Segment Start: The input

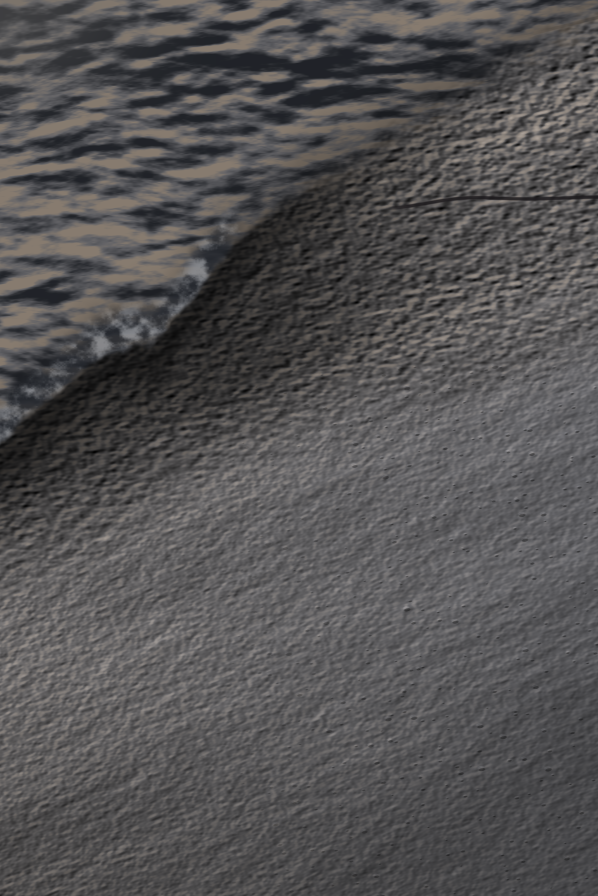
Give the GLSL for this texture, as a Shadertoy shader.

```glsl
// Dusk shoreline: rippled sea with a foamy edge, sweeping diagonally over wet, grainy sand.
#define SAND_TONE vec3(0.398, 0.390, 0.392)
#define WARM_GLINT vec3(0.60, 0.53, 0.45)
#define SEA_DARK vec3(0.125, 0.135, 0.155)
#define SEA_MID vec3(0.39, 0.39, 0.405)
#define FOAM_TONE vec3(0.55, 0.56, 0.58)
#define WET_DEPTH 0.56
#define GRAIN_GAIN 0.90
#define STREAK_GAIN 0.24
#define SAND_TILT 0.30
#define PEBBLE_GRID 42.0
#define WAVE_RATE 215.0

float hash(vec2 p) {
    vec3 q = fract(p.xyx * 0.1031);
    q += dot(q, q.yzx + 33.33);
    return fract((q.x + q.y) * q.z);
}

float noise(vec2 p) {
    vec2 i = floor(p), f = fract(p);
    f = f * f * (3.0 - 2.0 * f);
    return mix(mix(hash(i), hash(i + vec2(1, 0)), f.x),
               mix(hash(i + vec2(0, 1)), hash(i + vec2(1, 1)), f.x), f.y);
}

float fbm(vec2 p) {
    float sum = 0.0, amp = 0.533;
    for (int i = 0; i < 4; i++) {
        sum += amp * noise(p);
        p = p * 2.03 + 17.7;
        amp *= 0.5;
    }
    return sum;
}

vec2 rotate(vec2 p, float a) {
    float c = cos(a), s = sin(a);
    return vec2(c * p.x + s * p.y, c * p.y - s * p.x);
}

// Height of the waterline at a given x
float shoreline(float x) {
    float bulge = (x - 0.18) / 0.05;
    return 0.507 + 0.957 * x - 0.39 * x * x - 0.04 * exp(-bulge * bulge);
}

// Slope of small grains, lit from the upper left
float grainRelief(vec2 q, vec2 freq) {
    vec2 g = q * freq, toLight = vec2(-0.4, 0.8);
    float fine = noise(g) - noise(g + toLight);
    g = rotate(g, 0.25) * 1.7 + 9.0;
    return 0.9 * fine + 0.6 * (noise(g) - noise(g + toLight));
}

vec3 sand(vec2 p) {
    float across = p.x / 0.667;
    vec2 q = rotate(p, SAND_TILT);

    // Wet, rough belt between the waterline and a gentler diagonal
    float ragged = 0.09 * (fbm(q * vec2(4.0, 22.0)) - 0.5);
    float rise = p.y - (0.36 + 0.52 * p.x - 0.13 * p.x * p.x) + ragged;
    float wet = smoothstep(-0.03, 0.11, rise) * mix(1.0, 0.14, smoothstep(0.22, 0.62, p.x));
    float rough = smoothstep(-0.08, 0.06, rise);
    float tone = 1.0 - wet * WET_DEPTH;
    tone *= mix(0.70, 1.0, smoothstep(-0.12, 0.28, p.y - 0.16 * across));

    // Long swash streaks and short oblique wrinkles
    float streak = fbm(q * vec2(2.5, 17.0) + 4.0) - 0.5;
    vec2 k = rotate(p, 0.45) * vec2(22.0, 85.0);
    float wrinkle = fbm(k) - fbm(k + vec2(-0.2, 0.6));
    tone *= 1.0 + STREAK_GAIN * (1.4 * streak + 1.2 * wrinkle);

    // Grain is roughest close to the water
    float relief = mix(grainRelief(q, vec2(150, 260)), grainRelief(rotate(p, 0.12), vec2(110, 215)), rough);
    float gain = GRAIN_GAIN * mix(mix(0.50, 0.28, across), 1.0, rough);
    vec3 col = SAND_TONE * tone * (1.0 + gain * relief);

    // Low sun on raised parts, cool cast toward the lower right
    float sun = smoothstep(0.0, 0.6, relief + 0.5 * streak) * mix(0.24, 0.40, rough);
    float smoothSide = across * (1.0 - rough);
    col = mix(col, WARM_GLINT * tone, sun * (1.0 - 0.7 * smoothSide));
    return col * mix(vec3(1), vec3(0.95, 0.97, 1.0), smoothSide);
}

vec3 sea(vec2 p, float above) {
    vec2 q = rotate(p, 0.08);
    q.y += 0.018 * (noise(p * vec2(9.0, 13.0)) - 0.5);

    // Broken wave trains: a warped sine carried on fine chop
    float warp = fbm(q * vec2(9.0, 24.0));
    float train = sin(q.y * WAVE_RATE + 13.0 * warp);
    vec2 w = q * vec2(26.0, 90.0);
    float chop = fbm(w), slope = chop - fbm(w + vec2(-0.2, 0.7));
    float swell = fbm(q * vec2(4.0, 15.0) + 3.0) - 0.5;
    float height = 0.5 + 0.17 * train + 0.8 * (chop - 0.5) + 0.6 * slope + 0.8 * swell;
    vec3 col = mix(SEA_DARK, SEA_MID, smoothstep(0.10, 0.66, height));
    float glow = smoothstep(0.50, 0.95, height + 0.5 * slope + 0.06 * train);
    col = mix(col, WARM_GLINT, 0.66 * glow);

    // Pale sheen in the far corner, dim water just behind the edge
    float sheen = smoothstep(0.25, 0.0, p.x) * smoothstep(0.84, 0.98, p.y);
    col = mix(col, vec3(0.42, 0.41, 0.40), 0.4 * sheen);
    return col * mix(0.75, 1.0, smoothstep(0.0, 0.08, above));
}

// Scattered bumps: x is lit side, y is shaded side
vec2 pebbles(vec2 p, float px) {
    vec2 marks = vec2(0);
    for (int i = 0; i < 2; i++) {
        float size = PEBBLE_GRID * (1.0 + 0.6 * float(i));
        vec2 g = rotate(p, 0.2) * size + 31.0 * float(i), id = floor(g);
        vec2 c = fract(g) - 0.3 - 0.4 * vec2(hash(id), hash(id + 7.3));
        float r = mix(0.03, 0.09, hash(id + 3.1)), aa = px * size * 0.7;
        float on = step(0.72, hash(id + 11.9));
        vec2 e = vec2(0.6, 1.2);
        marks.y += on * (1.0 - smoothstep(r - aa, r + aa, length(c * e)));
        marks.x += on * (1.0 - smoothstep(r - aa, r + aa, length((c - vec2(-0.04, 0.10)) * e)));
    }
    return min(marks, 1.0);
}

// Thin dark strand between two x limits
float strand(vec2 p, float y, float x0, float x1, float px) {
    float body = 1.0 - smoothstep(0.0008, 0.0018 + px, abs(p.y - y));
    return body * smoothstep(x0, x0 + 0.03, p.x) * (1.0 - smoothstep(x1, x1 + 0.02, p.x));
}

void mainImage(out vec4 fragColor, in vec2 fragCoord) {
    vec2 p = fragCoord / iResolution.y;
    float px = 1.0 / iResolution.y;
    float d = 0.8 * (p.y - shoreline(p.x)) + 0.022 * (fbm(p * 30.0) - 0.5);

    vec3 col = sand(p);
    vec2 bump = pebbles(p, px) * smoothstep(0.08, 0.5, p.x) * smoothstep(0.68, 0.54, p.y);
    col *= 1.0 + 0.16 * bump.x - 0.36 * bump.y;

    // Strands lying on the sand
    float bend = 0.768 + 0.011 * smoothstep(0.42, 0.54, p.x) + 0.001 * sin(p.x * 40.0);
    col = mix(col, vec3(0.11, 0.10, 0.11), 0.85 * strand(p, bend, 0.425, 0.70, px));
    col *= 1.0 - 0.5 * strand(p, 0.96 + 0.25 * (p.x - 0.585), 0.57, 0.70, px);

    // Shadow beneath the edge, then water that thins out to the right
    float s = (d + 0.016) / 0.026;
    col *= 1.0 - 0.42 * exp(-s * s) * smoothstep(0.60, 0.2, p.x);
    float soft = mix(0.005, 0.026, smoothstep(0.22, 0.45, p.x));
    col = mix(col, sea(p, max(d, 0.0)), smoothstep(-soft, soft, d));

    // Lumpy foam, only along the lower left of the edge
    float lump = fbm(p * vec2(62.0, 78.0));
    float belt = smoothstep(-0.004, 0.006, d) * (1.0 - smoothstep(0.018, 0.046, d));
    belt *= 1.0 - smoothstep(0.24, 0.28, p.x);
    vec3 foam = mix(SEA_DARK * 1.2, FOAM_TONE, smoothstep(0.30, 0.74, lump + 0.9 * max(0.06 - p.x, 0.0)));
    col = mix(col, foam, 0.85 * belt);

    fragColor = vec4(clamp(col, 0.0, 1.0), 1.0);
}
```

Segment End: The input

▸ **Task prompt**
Check each line of the data above for the string "between", and copy the ones that have it.

▸ **Solution to this exercise**
    // Wet, rough belt between the waterline and a gentler diagonal
// Thin dark strand between two x limits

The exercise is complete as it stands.